Using former employer’s client list a grave mistake

Employees took client list with them when they quit and went after former employer’s customers
By Jeffrey R. Smith
|Canadian Employment Law Today|Last Updated: 07/31/2012

Two former funeral home employees must pay their former employer almost $300,000 after taking a client list and starting up a competing business, the British Columbia Supreme Court has ruled.

The Graham Funeral Home was for many years the only funeral home in the town of Oliver, B.C., and it was owned by Service Corporation International (SCI), an international provider of funeral services. John Nunes was hired in 1982 when his father-in-law owned the business. In 1991, Nunes’ father-in-law sold the funeral home to a corporation that eventually merged with SCI and Nunes became Graham’s manager.
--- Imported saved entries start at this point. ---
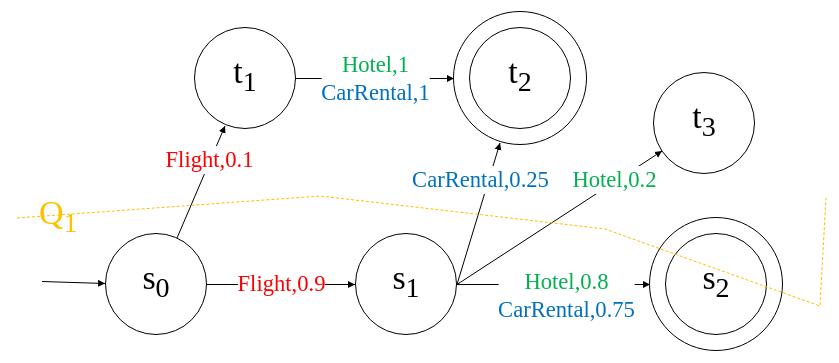
<!DOCTYPE html>
<html lang="en">
<head>
<meta charset="utf-8">
<title>Service transition diagram</title>
<style>
:root {
  --ink: #000;
  --paper: #fff;
  --flight: #f00;
  --hotel: #00b050;
  --car: #0070c0;
  --cut: #ffc000;
}
* { box-sizing: border-box; }
body { margin: 0; background: var(--paper); }
.diagram {
  position: relative;
  width: 839px;
  height: 363px;
  overflow: hidden;
  background: var(--paper);
  color: var(--ink);
  font-family: "Liberation Serif", serif;
}
.edges, .cut-line { position: absolute; left: 0; top: 0; }
.edges line { stroke: var(--ink); stroke-width: 1; marker-end: url(#arrow); }
.edges marker path { fill: var(--ink); }
.cut-line polyline { fill: none; stroke: var(--cut); stroke-width: 1; stroke-dasharray: 3 2; }

.node, .label {
  position: absolute;
  left: var(--x);
  top: var(--y);
  transform: translate(-50%, -50%);
}
.node {
  display: flex;
  align-items: center;
  justify-content: center;
  width: 102px;
  height: 102px;
  padding-bottom: 12px;
  border: 1px solid var(--ink);
  border-radius: 50%;
}
.accepting::before {
  content: "";
  position: absolute;
  inset: -17px;
  border: 1px solid var(--ink);
  border-radius: 50%;
}
.symbol { font-size: 34px; line-height: 38px; white-space: nowrap; }
.symbol sub {
  position: relative;
  top: 8px;
  font-size: 28px;
  line-height: 0;
  vertical-align: baseline;
}
.cut-name { position: absolute; left: 39px; top: 194px; color: var(--cut); }

.label {
  display: flex;
  flex-direction: column;
  align-items: center;
  background: var(--paper);
  font-size: 22.6px;
  line-height: 28px;
  white-space: nowrap;
}
.flight { color: var(--flight); }
.hotel { color: var(--hotel); }
.car { color: var(--car); }
</style>
</head>
<body>
<main class="diagram">
  <svg class="edges" width="839" height="363" viewBox="0 0 839 363" aria-hidden="true">
    <defs>
      <marker id="arrow" markerWidth="8" markerHeight="8" refX="7" refY="4" orient="auto" markerUnits="userSpaceOnUse">
        <path d="M0 0.5 7 4 0 7.5Z"/>
      </marker>
    </defs>
    <line x1="42" y1="281.5" x2="105" y2="283.5"/>
    <line x1="177" y1="238" x2="225" y2="126"/>
    <line x1="207" y1="284.5" x2="355" y2="284.5"/>
    <line x1="296" y1="78.5" x2="454" y2="78.5"/>
    <line x1="457" y1="284.5" x2="500" y2="143"/>
    <line x1="457" y1="284.5" x2="662" y2="151"/>
    <line x1="457" y1="284.5" x2="650" y2="284.5"/>
  </svg>

  <div class="node" style="--x:245px;--y:78px"><span class="symbol">t<sub>1</sub></span></div>
  <div class="node accepting" style="--x:520px;--y:78px"><span class="symbol">t<sub>2</sub></span></div>
  <div class="node" style="--x:704px;--y:123px"><span class="symbol">t<sub>3</sub></span></div>
  <div class="node" style="--x:156px;--y:284px"><span class="symbol">s<sub>0</sub></span></div>
  <div class="node" style="--x:406px;--y:284px"><span class="symbol">s<sub>1</sub></span></div>
  <div class="node accepting" style="--x:716px;--y:284px"><span class="symbol">s<sub>2</sub></span></div>

  <div class="label" style="--x:209.5px;--y:160px"><span class="flight">Flight,0.1</span></div>
  <div class="label" style="--x:281.5px;--y:284px"><span class="flight">Flight,0.9</span></div>
  <div class="label" style="--x:375.5px;--y:79px"><span class="hotel">Hotel,1</span><span class="car">CarRental,1</span></div>
  <div class="label" style="--x:480.5px;--y:180px"><span class="car">CarRental,0.25</span></div>
  <div class="label" style="--x:614.5px;--y:180px"><span class="hotel">Hotel,0.2</span></div>
  <div class="label" style="--x:566.5px;--y:296px"><span class="hotel">Hotel,0.8</span><span class="car">CarRental,0.75</span></div>

  <svg class="cut-line" width="839" height="363" viewBox="0 0 839 363" aria-hidden="true">
    <polyline points="17,218 320,196 605,229 820,306 826,198"/>
  </svg>
  <span class="symbol cut-name">Q<sub>1</sub></span>
</main>
</body>
</html>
Nunes hoped to buy Graham after his father-in-law sold it, and he and Daryn Pottinger, Graham’s funeral director and only other full-time employee, teamed up to try to purchase the funeral home. In January 2007, they made an offer of $422,000 to SCI. SCI was aware that if the bid was unsuccessful, Nunes would likely leave to start up a competing business.